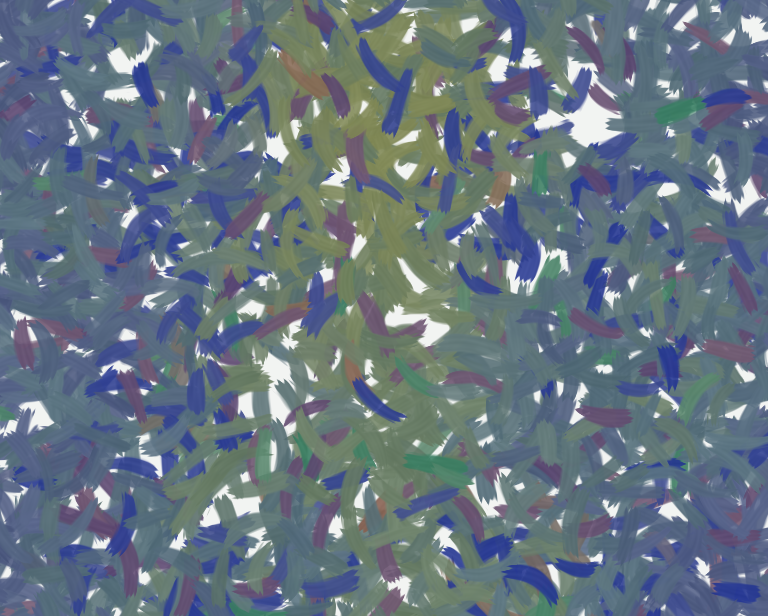
Reproduce this pattern procedurally as a Shadertoy shader.

```glsl
// Abstract painting: short curved brush dabs in slate, sage and blue over white ground

vec3 hash3(vec3 p) {
    p = fract(p * vec3(0.1031, 0.1030, 0.0973));
    p += dot(p, p.yxz + 33.33);
    return fract((p.xxy + p.yxx) * p.zyx);
}

float gradDot(vec2 cell, vec2 offset) {
    float a = 6.2832 * hash3(vec3(cell, 7.0)).x;
    return dot(vec2(cos(a), sin(a)), offset);
}

// Gradient noise, roughly -0.7 to 0.7
float noise(vec2 p) {
    vec2 i = floor(p), f = fract(p);
    vec2 u = f * f * f * (f * (f * 6.0 - 15.0) + 10.0);
    vec2 e = vec2(0.0, 1.0);
    return mix(mix(gradDot(i, f), gradDot(i + e.yx, f - e.yx), u.x),
               mix(gradDot(i + e, f - e), gradDot(i + 1.0, f - 1.0), u.x), u.y);
}

// Soft spot around a centre
float spot(vec2 p, vec2 centre, float tightness) {
    vec2 d = p - centre;
    return exp(-tightness * dot(d, d));
}

// Paint colour of a dab, from its place on the canvas and three random values
vec3 dabColour(vec2 c, vec3 r) {
    vec3 slateBlue = vec3(0.32, 0.37, 0.52);
    vec3 slate = vec3(0.34, 0.44, 0.49);
    vec3 sage = vec3(0.42, 0.50, 0.41);
    vec3 olive = vec3(0.49, 0.52, 0.32);

    // Green in the middle, cooler to both sides
    float side = abs(c.x - 0.62);
    float warmth = 0.85 - 1.15 * side + 0.5 * noise(c * 4.0) + 0.55 * (r.x - 0.5);
    vec3 col = mix(slateBlue, slate, smoothstep(0.05, 0.45, warmth));
    col = mix(col, sage, smoothstep(0.45, 0.85, warmth));
    float sunny = spot(c, vec2(0.64, 0.82), 18.0) + 0.5 * spot(c, vec2(0.55, 0.5), 30.0);
    col = mix(col, olive, sunny * smoothstep(0.2, 0.6, r.z));

    // Clusters of strong blue
    vec2 m = vec2(side, c.y);
    float cluster = spot(m, vec2(0.30, 0.70), 28.0) + 0.8 * spot(m, vec2(0.28, 0.07), 40.0);
    if (r.y < 0.05 + 0.38 * cluster)
        return mix(vec3(0.15, 0.22, 0.58), vec3(0.27, 0.32, 0.56), r.z);

    // Rare accents
    if (r.y > 0.93) col = mix(vec3(0.38, 0.30, 0.47), vec3(0.43, 0.33, 0.42), r.z);
    else if (r.y > 0.905) col = mix(vec3(0.24, 0.52, 0.41), sage, r.z * 0.6);
    else if (r.y > 0.885) col = mix(vec3(0.54, 0.39, 0.33), col, side * 1.6);
    return col + 0.06 * (r.z - 0.5);
}

void mainImage(out vec4 fragColor, in vec2 fragCoord) {
    vec2 uv = fragCoord / iResolution.y;
    vec3 col = vec3(0.95, 0.955, 0.95);
    float cellSize = 0.07;

    // Layers of dabs, painted from back to front
    for (int layer = 0; layer < 8; layer++) {
        float k = float(layer);
        vec2 shift = fract(k * vec2(0.37, 0.61));
        vec2 home = floor(uv / cellSize + shift);

        for (int n = 0; n < 9; n++) {
            vec2 id = home + vec2(n % 3 - 1, n / 3 - 1);
            vec3 place = hash3(vec3(id + 20.0, k * 13.7 + 3.0));
            vec3 shape = hash3(vec3(id + 61.0, k * 9.1 + 5.0));
            vec3 tint = hash3(vec3(id + 97.0, k * 17.3 + 11.0));
            vec2 centre = (id + place.xy - shift) * cellSize;

            // Leave irregular patches of ground bare, mostly near the middle
            float bare = noise(centre * 8.0 + 3.0) + 0.22 * spot(centre, vec2(0.62, 0.62), 9.0);
            if (place.z < 0.06 + 0.8 * smoothstep(0.2, 0.5, bare)) continue;

            // Rotated, bent local frame
            float a = 6.2832 * shape.x;
            vec2 q = mat2(cos(a), -sin(a), sin(a), cos(a)) * (uv - centre);
            q.y += (shape.y - 0.5) * 13.0 * (q.x * q.x - 0.0008);
            float halfLength = mix(0.032, 0.057, shape.z);
            float halfWidth = mix(0.010, 0.0155, fract(shape.z * 7.3 + shape.y));

            // Rounded dab, tapering to one end
            halfWidth *= 1.0 - 0.3 * smoothstep(-0.2, 1.0, q.x / halfLength);
            float d = length(vec2(max(abs(q.x) - halfLength + halfWidth, 0.0), q.y)) - halfWidth;
            if (d > 0.011) continue;

            // Bristle streaks fray the ends and vary the paint
            float bristle = noise(vec2(q.x * 22.0, q.y * 190.0) + 40.0 * tint.xy);
            d += bristle * mix(0.003, 0.012, smoothstep(0.5, 1.0, abs(q.x) / halfLength));
            float cover = 0.9 * smoothstep(0.0028, -0.0028, d);
            col = mix(col, dabColour(centre, tint) + 0.035 * bristle, cover);
        }
    }
    fragColor = vec4(col, 1.0);
}
```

◇ ◇ ◇ ◇

Pictures stay out; reproduce every line of the records exactly.

Reproduce this pattern procedurally as a Shadertoy shader.

```glsl
// Abstract painting: short curved brush dabs in slate, sage and blue over white ground

vec3 hash3(vec3 p) {
    p = fract(p * vec3(0.1031, 0.1030, 0.0973));
    p += dot(p, p.yxz + 33.33);
    return fract((p.xxy + p.yxx) * p.zyx);
}

float gradDot(vec2 cell, vec2 offset) {
    float a = 6.2832 * hash3(vec3(cell, 7.0)).x;
    return dot(vec2(cos(a), sin(a)), offset);
}

// Gradient noise, roughly -0.7 to 0.7
float noise(vec2 p) {
    vec2 i = floor(p), f = fract(p);
    vec2 u = f * f * f * (f * (f * 6.0 - 15.0) + 10.0);
    vec2 e = vec2(0.0, 1.0);
    return mix(mix(gradDot(i, f), gradDot(i + e.yx, f - e.yx), u.x),
               mix(gradDot(i + e, f - e), gradDot(i + 1.0, f - 1.0), u.x), u.y);
}

// Soft spot around a centre
float spot(vec2 p, vec2 centre, float tightness) {
    vec2 d = p - centre;
    return exp(-tightness * dot(d, d));
}

// Paint colour of a dab, from its place on the canvas and three random values
vec3 dabColour(vec2 c, vec3 r) {
    vec3 slateBlue = vec3(0.32, 0.37, 0.52);
    vec3 slate = vec3(0.34, 0.44, 0.49);
    vec3 sage = vec3(0.42, 0.50, 0.41);
    vec3 olive = vec3(0.49, 0.52, 0.32);

    // Green in the middle, cooler to both sides
    float side = abs(c.x - 0.62);
    float warmth = 0.85 - 1.15 * side + 0.5 * noise(c * 4.0) + 0.55 * (r.x - 0.5);
    vec3 col = mix(slateBlue, slate, smoothstep(0.05, 0.45, warmth));
    col = mix(col, sage, smoothstep(0.45, 0.85, warmth));
    float sunny = spot(c, vec2(0.64, 0.82), 18.0) + 0.5 * spot(c, vec2(0.55, 0.5), 30.0);
    col = mix(col, olive, sunny * smoothstep(0.2, 0.6, r.z));

    // Clusters of strong blue
    vec2 m = vec2(side, c.y);
    float cluster = spot(m, vec2(0.30, 0.70), 28.0) + 0.8 * spot(m, vec2(0.28, 0.07), 40.0);
    if (r.y < 0.05 + 0.38 * cluster)
        return mix(vec3(0.15, 0.22, 0.58), vec3(0.27, 0.32, 0.56), r.z);

    // Rare accents
    if (r.y > 0.93) col = mix(vec3(0.38, 0.30, 0.47), vec3(0.43, 0.33, 0.42), r.z);
    else if (r.y > 0.905) col = mix(vec3(0.24, 0.52, 0.41), sage, r.z * 0.6);
    else if (r.y > 0.885) col = mix(vec3(0.54, 0.39, 0.33), col, side * 1.6);
    return col + 0.06 * (r.z - 0.5);
}

void mainImage(out vec4 fragColor, in vec2 fragCoord) {
    vec2 uv = fragCoord / iResolution.y;
    vec3 col = vec3(0.95, 0.955, 0.95);
    float cellSize = 0.07;

    // Layers of dabs, painted from back to front
    for (int layer = 0; layer < 8; layer++) {
        float k = float(layer);
        vec2 shift = fract(k * vec2(0.37, 0.61));
        vec2 home = floor(uv / cellSize + shift);

        for (int n = 0; n < 9; n++) {
            vec2 id = home + vec2(n % 3 - 1, n / 3 - 1);
            vec3 place = hash3(vec3(id + 20.0, k * 13.7 + 3.0));
            vec3 shape = hash3(vec3(id + 61.0, k * 9.1 + 5.0));
            vec3 tint = hash3(vec3(id + 97.0, k * 17.3 + 11.0));
            vec2 centre = (id + place.xy - shift) * cellSize;

            // Leave irregular patches of ground bare, mostly near the middle
            float bare = noise(centre * 8.0 + 3.0) + 0.22 * spot(centre, vec2(0.62, 0.62), 9.0);
            if (place.z < 0.06 + 0.8 * smoothstep(0.2, 0.5, bare)) continue;

            // Rotated, bent local frame
            float a = 6.2832 * shape.x;
            vec2 q = mat2(cos(a), -sin(a), sin(a), cos(a)) * (uv - centre);
            q.y += (shape.y - 0.5) * 13.0 * (q.x * q.x - 0.0008);
            float halfLength = mix(0.032, 0.057, shape.z);
            float halfWidth = mix(0.010, 0.0155, fract(shape.z * 7.3 + shape.y));

            // Rounded dab, tapering to one end
            halfWidth *= 1.0 - 0.3 * smoothstep(-0.2, 1.0, q.x / halfLength);
            float d = length(vec2(max(abs(q.x) - halfLength + halfWidth, 0.0), q.y)) - halfWidth;
            if (d > 0.011) continue;

            // Bristle streaks fray the ends and vary the paint
            float bristle = noise(vec2(q.x * 22.0, q.y * 190.0) + 40.0 * tint.xy);
            d += bristle * mix(0.003, 0.012, smoothstep(0.5, 1.0, abs(q.x) / halfLength));
            float cover = 0.9 * smoothstep(0.0028, -0.0028, d);
            col = mix(col, dabColour(centre, tint) + 0.035 * bristle, cover);
        }
    }
    fragColor = vec4(col, 1.0);
}
```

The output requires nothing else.